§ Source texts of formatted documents
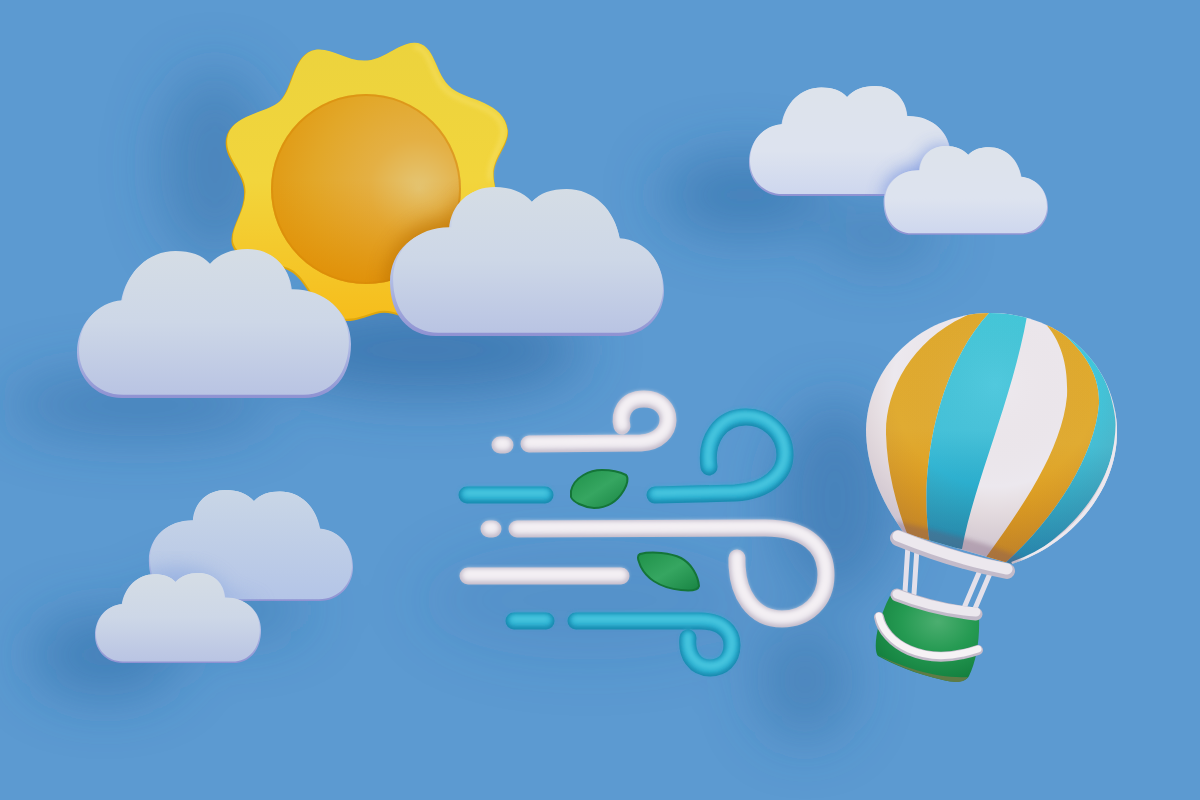
<!DOCTYPE html>
<html lang="en">
<head>
<meta charset="utf-8">
<title>Sky with sun, wind and balloon</title>
<style>
:root {
  --sky: #5c9ad1; --shade: #2f679f;
  --sun: #f2d33a; --sun-edge: #e0a70c;
  --white: #ece8ee; --white-shade: #c3bbca; --white-light: #f6f2f5;
  --teal: #2fb3d3; --teal-shade: #1787ad; --teal-light: #4cc8e0;
  --orange: #e0a62a; --green: #259a52; --green-shade: #147538;
}
html, body { margin: 0; overflow: hidden; background: var(--sky); }
svg { display: block; width: 1200px; height: 800px; }
.shadows { fill: var(--shade); stroke: none; }
.cast-wind { fill: none; stroke: var(--shade); stroke-width: 26; }
.wind { fill: none; stroke-linecap: round; stroke-linejoin: round; }
.wind .body { stroke-width: 17; }
.wind .mid { stroke-width: 13; }
.wind .light { stroke-width: 5; }
.pale .body { stroke: var(--white-shade); }
.pale .mid { stroke: var(--white); }
.pale .light { stroke: var(--white-light); }
.aqua .body { stroke: var(--teal-shade); }
.aqua .mid { stroke: var(--teal); }
.aqua .light { stroke: var(--teal-light); }
.bar { fill: none; stroke-linecap: round; }
</style>
</head>
<body>
<svg viewBox="0 0 1200 800" role="img" aria-label="Sun, clouds, wind swirls with leaves and a hot air balloon on a blue sky">
  <defs>
    <linearGradient id="cloud-fill" x1="0" y1="0" x2="0" y2="1">
      <stop offset="0" stop-color="#d5dde5"/><stop offset=".5" stop-color="#cdd7e7"/><stop offset="1" stop-color="#b9c4e3"/>
    </linearGradient>
    <linearGradient id="cloud-bright" x1="0" y1="0" x2="0" y2="1">
      <stop offset="0" stop-color="#dde3eb"/><stop offset=".6" stop-color="#dde3ef"/><stop offset="1" stop-color="#ced7ee"/>
    </linearGradient>
    <linearGradient id="cloud-low" x1="0" y1="0" x2="0" y2="1">
      <stop offset="0" stop-color="#c9d6e6"/><stop offset="1" stop-color="#b4c5e7"/>
    </linearGradient>
    <linearGradient id="cloud-rim" x1="0" y1="0" x2="0" y2="1">
      <stop offset="0" stop-color="#d8e1ea"/><stop offset=".6" stop-color="#b3bfe6"/><stop offset="1" stop-color="#8f92d2"/>
    </linearGradient>
    <linearGradient id="sun-fill" x1="0" y1="0" x2="0" y2="1">
      <stop offset="0" stop-color="#ecd33d"/><stop offset=".5" stop-color="#f2d53c"/><stop offset="1" stop-color="#f6bd1c"/>
    </linearGradient>
    <radialGradient id="sun-core" cx=".78" cy=".5" r=".75">
      <stop offset="0" stop-color="#e4c676"/><stop offset=".35" stop-color="#e4b044"/><stop offset=".75" stop-color="#e2a728"/><stop offset="1" stop-color="#e19d18"/>
    </radialGradient>
    <linearGradient id="core-depth" x1="0" y1="0" x2="0" y2="1">
      <stop offset=".45" stop-color="#e39000" stop-opacity="0"/><stop offset="1" stop-color="#e08a00" stop-opacity=".75"/>
    </linearGradient>
    <radialGradient id="balloon-shade" gradientUnits="userSpaceOnUse" cx="995" cy="385" r="185">
      <stop offset="0" stop-color="#fff" stop-opacity=".08"/><stop offset=".55" stop-color="#a05a30" stop-opacity="0"/><stop offset="1" stop-color="#5a4a80" stop-opacity=".3"/>
    </radialGradient>
    <linearGradient id="stripe-orange" x1="0" y1="0" x2="0" y2="1">
      <stop offset="0" stop-color="#dfa92c"/><stop offset=".5" stop-color="#e0ab32"/><stop offset="1" stop-color="#dd9310"/>
    </linearGradient>
    <linearGradient id="stripe-teal" x1="0" y1="0" x2="0" y2="1">
      <stop offset="0" stop-color="#41c7da"/><stop offset=".5" stop-color="#42c2db"/><stop offset="1" stop-color="#1095bd"/>
    </linearGradient>
    <radialGradient id="basket-fill" cx=".6" cy=".3" r=".7">
      <stop offset="0" stop-color="#4cae70"/><stop offset=".5" stop-color="#259a52"/><stop offset="1" stop-color="#14803f"/>
    </radialGradient>
    <linearGradient id="leaf-fill" x1="0" y1="0" x2="1" y2="1">
      <stop offset="0" stop-color="#1f9149"/><stop offset=".5" stop-color="#36a661"/><stop offset="1" stop-color="#188443"/>
    </linearGradient>
    <filter id="blur-wide" x="-60%" y="-60%" width="220%" height="220%"><feGaussianBlur stdDeviation="28"/></filter>
    <filter id="blur-mid" x="-40%" y="-40%" width="180%" height="180%"><feGaussianBlur stdDeviation="9"/></filter>
    <filter id="blur-soft" filterUnits="userSpaceOnUse" x="0" y="0" width="1200" height="800"><feGaussianBlur stdDeviation="2"/></filter>

    <path id="cloud" d="M45 148 C18 148 0 127 0 103 C0 75 18 54 44 52 C49 23 70 2 98 2 C113 2 125 6 133 15 C142 5 155 0 171 0 C195 0 213 16 215 41 C248 40 274 62 274 94 C274 126 256 148 228 148 Z"/>
    <path id="sun-shape" d="M315 50 C331 48 345 61 364 61 C383 61 397 44 414 43 C436 43 434 75 452 89 C467 101 505 102 508 131 C509 147 491 160 494 180 C496 201 512 218 505 238 C499 257 469 258 457 270 C441 286 440 313 421 319 C405 322 393 309 376 314 C360 319 349 324 336 319 C315 312 309 285 293 273 C279 262 240 268 232 245 C228 229 246 212 244 190 C243 172 223 158 226 139 C230 115 266 114 279 102 C293 89 292 54 315 50 Z"/>
    <path id="envelope" d="M904 533 C880 500 866 466 866 429 C868 362 925 313 990 313 C1062 313 1117 366 1117 432 C1117 492 1070 545 1012 564 Z"/>
    <clipPath id="envelope-clip"><use href="#envelope"/></clipPath>
    <clipPath id="core-clip"><circle cx="366" cy="189" r="95"/></clipPath>
    <clipPath id="top-cloud-clip"><use href="#cloud" transform="translate(749 86) scale(.737 .743)"/></clipPath>
    <clipPath id="low-cloud-clip"><use href="#cloud" transform="translate(353 490) scale(-.745 .75)"/></clipPath>

    <g id="gusts-pale">
      <path d="M529 444 L641 443 C677 441 676 399 644 399 C624 399 619 415 622 426"/>
      <path d="M517 529 L765 528 C805 528 826 546 826 575 C826 602 806 619 782 619 C754 619 736 595 737 558"/>
      <path d="M468 576 H621"/>
      <path d="M500 445 H505"/>
      <path d="M489 529 H493"/>
    </g>
    <g id="gusts-aqua">
      <path d="M655 495 L735 493 C770 491 785 472 785 455 C785 432 766 417 746 417 C720 417 705 440 709 467"/>
      <path d="M576 621 H700 C722 621 732 632 732 645 C732 660 722 668 710 668 C695 668 686 655 688 638"/>
      <path d="M467 495 H545"/>
      <path d="M514 621 H546"/>
    </g>
  </defs>

  <rect width="1200" height="800" fill="var(--sky)"/>

  <g class="shadows" filter="url(#blur-wide)">
    <ellipse cx="215" cy="165" rx="55" ry="95" opacity=".4"/>
    <ellipse cx="425" cy="350" rx="160" ry="45" opacity=".6"/>
    <ellipse cx="140" cy="405" rx="135" ry="32" opacity=".45"/>
    <ellipse cx="745" cy="195" rx="85" ry="40" opacity=".5"/>
    <ellipse cx="880" cy="235" rx="60" ry="28" opacity=".4"/>
    <ellipse cx="105" cy="655" rx="75" ry="42" opacity=".5"/>
    <ellipse cx="225" cy="610" rx="85" ry="30" opacity=".35"/>
    <ellipse cx="835" cy="500" rx="60" ry="100" opacity=".45"/>
    <ellipse cx="805" cy="680" rx="50" ry="60" opacity=".4"/>
    <ellipse cx="590" cy="600" rx="170" ry="60" opacity=".15"/>
  </g>

  <g id="sun">
    <use href="#sun-shape" fill="var(--sun-edge)"/>
    <use href="#sun-shape" fill="url(#sun-fill)" transform="translate(3 0) scale(.993)"/>
    <path d="M414 47 C432 48 430 78 448 92 C463 105 501 106 503 131 C503 147 487 160 490 180" fill="none" stroke="#f8e26a" stroke-width="4" opacity=".6" filter="url(#blur-soft)"/>
    <circle cx="366" cy="189" r="95" fill="url(#sun-core)"/>
    <circle cx="366" cy="189" r="95" fill="url(#core-depth)"/>
    <circle cx="366" cy="189" r="94" fill="none" stroke="#d98b08" stroke-width="2" opacity=".55"/>
    <g clip-path="url(#core-clip)">
      <path d="M385 300 C380 250 410 222 445 218 L470 190 V300 Z" fill="#b96f00" opacity=".65" filter="url(#blur-mid)"/>
    </g>
  </g>

  <g id="sun-clouds">
    <use href="#cloud" transform="translate(77 250)" fill="url(#cloud-rim)"/>
    <use href="#cloud" transform="translate(79 249) scale(.985)" fill="url(#cloud-fill)"/>
    <use href="#cloud" transform="translate(664 188) scale(-1 1)" fill="url(#cloud-rim)"/>
    <use href="#cloud" transform="translate(663 187) scale(-.985 .985)" fill="url(#cloud-fill)"/>
  </g>

  <g id="top-clouds">
    <use href="#cloud" transform="translate(749 86) scale(.737 .743)" fill="url(#cloud-rim)"/>
    <use href="#cloud" transform="translate(750 86) scale(.73 .73)" fill="url(#cloud-bright)"/>
    <g clip-path="url(#top-cloud-clip)">
      <path d="M883 205 C884 178 900 168 920 166 C923 150 938 142 955 150 V205 Z" fill="#7c96df" opacity=".9" filter="url(#blur-mid)"/>
    </g>
    <use href="#cloud" transform="translate(1048 146) scale(-.6 .6)" fill="url(#cloud-rim)"/>
    <use href="#cloud" transform="translate(1047 146) scale(-.592 .59)" fill="url(#cloud-bright)"/>
  </g>

  <g id="low-clouds">
    <use href="#cloud" transform="translate(353 490) scale(-.745 .75)" fill="url(#cloud-rim)"/>
    <use href="#cloud" transform="translate(352 490) scale(-.737 .738)" fill="url(#cloud-low)"/>
    <g clip-path="url(#low-cloud-clip)">
      <path d="M140 575 C170 560 215 565 227 592 L265 604 H140 Z" fill="#8eaadf" opacity=".65" filter="url(#blur-mid)"/>
    </g>
    <use href="#cloud" transform="translate(95 573) scale(.606 .608)" fill="url(#cloud-rim)"/>
    <use href="#cloud" transform="translate(96 573) scale(.598)" fill="url(#cloud-fill)"/>
  </g>

  <g id="wind">
    <g class="wind pale">
      <use class="body" href="#gusts-pale"/>
      <use class="mid" href="#gusts-pale" y="-1" filter="url(#blur-soft)"/>
      <use class="light" href="#gusts-pale" y="-2" filter="url(#blur-soft)"/>
    </g>
    <g class="wind aqua">
      <use class="body" href="#gusts-aqua"/>
      <use class="mid" href="#gusts-aqua" y="-1" filter="url(#blur-soft)"/>
      <use class="light" href="#gusts-aqua" y="-2" filter="url(#blur-soft)"/>
    </g>
    <g id="leaves" stroke="var(--green-shade)" stroke-width="2" stroke-linejoin="round">
      <path d="M571 491 C574 477 590 470 602 470 C613 470 622 473 626 475 C629 478 627 485 624 490 C617 502 606 508 594 508 C583 507 573 502 571 497 Z" fill="url(#leaf-fill)"/>
      <path d="M640 554 C652 551 671 553 681 558 C692 564 698 576 699 586 C698 591 690 591 681 590 C660 588 644 578 639 562 C637 557 638 555 640 554 Z" fill="url(#leaf-fill)"/>
    </g>
  </g>

  <g id="balloon">
    <use href="#envelope" fill="var(--white)"/>
    <g clip-path="url(#envelope-clip)">
      <path d="M975 312 C915 335 885 388 886 434 C887 470 896 505 908 536 L930 545 C917 465 940 365 990 312 Z" fill="url(#stripe-orange)"/>
      <path d="M990 312 C940 365 917 465 930 545 L962 549 C975 480 1012 400 1027 316 Z" fill="url(#stripe-teal)"/>
      <path d="M1043 321 C1063 342 1068 368 1067 396 C1062 450 1022 508 984 560 L1003 565 C1056 518 1095 455 1099 404 C1100 374 1084 350 1056 328 Z" fill="url(#stripe-orange)"/>
      <path d="M1056 328 C1084 350 1100 374 1099 404 C1095 455 1056 518 1003 565 H1012 C1066 541 1116 485 1116 425 C1112 382 1095 358 1070 336 Z" fill="url(#stripe-teal)"/>
      <use href="#envelope" fill="url(#balloon-shade)"/>
      <path d="M1117 405 C1124 483 1075 541 1012 564" fill="none" stroke="var(--white)" stroke-width="4"/>
      <path d="M895 528 C935 538 975 545 1020 565" fill="none" stroke="#73506a" stroke-width="14" opacity=".3" filter="url(#blur-soft)"/>
    </g>
    <g id="ropes" class="bar" stroke="#e3e0ea" stroke-width="5">
      <path d="M908 545 L905 592 M917 548 L914 594 M981 568 L964 608 M991 571 L974 611"/>
    </g>
    <g id="collar" class="bar">
      <path d="M898 538 C930 551 970 564 1007 571" stroke="var(--white-shade)" stroke-width="16"/>
      <path d="M898 536 C930 549 970 562 1007 569" stroke="var(--white)" stroke-width="11"/>
    </g>
    <g id="basket">
      <path d="M890 596 L979 617 C980 640 976 662 969 676 C966 682 956 683 943 680 C916 674 892 664 878 656 C873 650 876 623 890 596 Z" fill="url(#basket-fill)"/>
      <path d="M877 654 C902 668 940 679 968 677 C964 683 954 683 943 680 C916 674 892 664 877 654 Z" fill="#5f7b45"/>
      <g class="bar">
        <path d="M897 595 C920 604 948 611 976 614" stroke="var(--white-shade)" stroke-width="13"/>
        <path d="M897 594 C920 603 948 610 976 612" stroke="var(--white)" stroke-width="9"/>
        <path d="M879 617 C884 643 922 669 978 650" stroke="var(--white-shade)" stroke-width="10"/>
        <path d="M879 616 C884 642 922 668 978 649" stroke="var(--white-light)" stroke-width="7"/>
      </g>
    </g>
  </g>
</svg>
</body>
</html>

§ WHAT IS NEEDED
From the first line of the entries down to the line with "none; stroke: var(--shade);", print each line exactly; omit any picture.

§ ANSWER TO THIS EXERCISE
<!DOCTYPE html>
<html lang="en">
<head>
<meta charset="utf-8">
<title>Sky with sun, wind and balloon</title>
<style>
:root {
  --sky: #5c9ad1; --shade: #2f679f;
  --sun: #f2d33a; --sun-edge: #e0a70c;
  --white: #ece8ee; --white-shade: #c3bbca; --white-light: #f6f2f5;
  --teal: #2fb3d3; --teal-shade: #1787ad; --teal-light: #4cc8e0;
  --orange: #e0a62a; --green: #259a52; --green-shade: #147538;
}
html, body { margin: 0; overflow: hidden; background: var(--sky); }
svg { display: block; width: 1200px; height: 800px; }
.shadows { fill: var(--shade); stroke: none; }
.cast-wind { fill: none; stroke: var(--shade); stroke-width: 26; }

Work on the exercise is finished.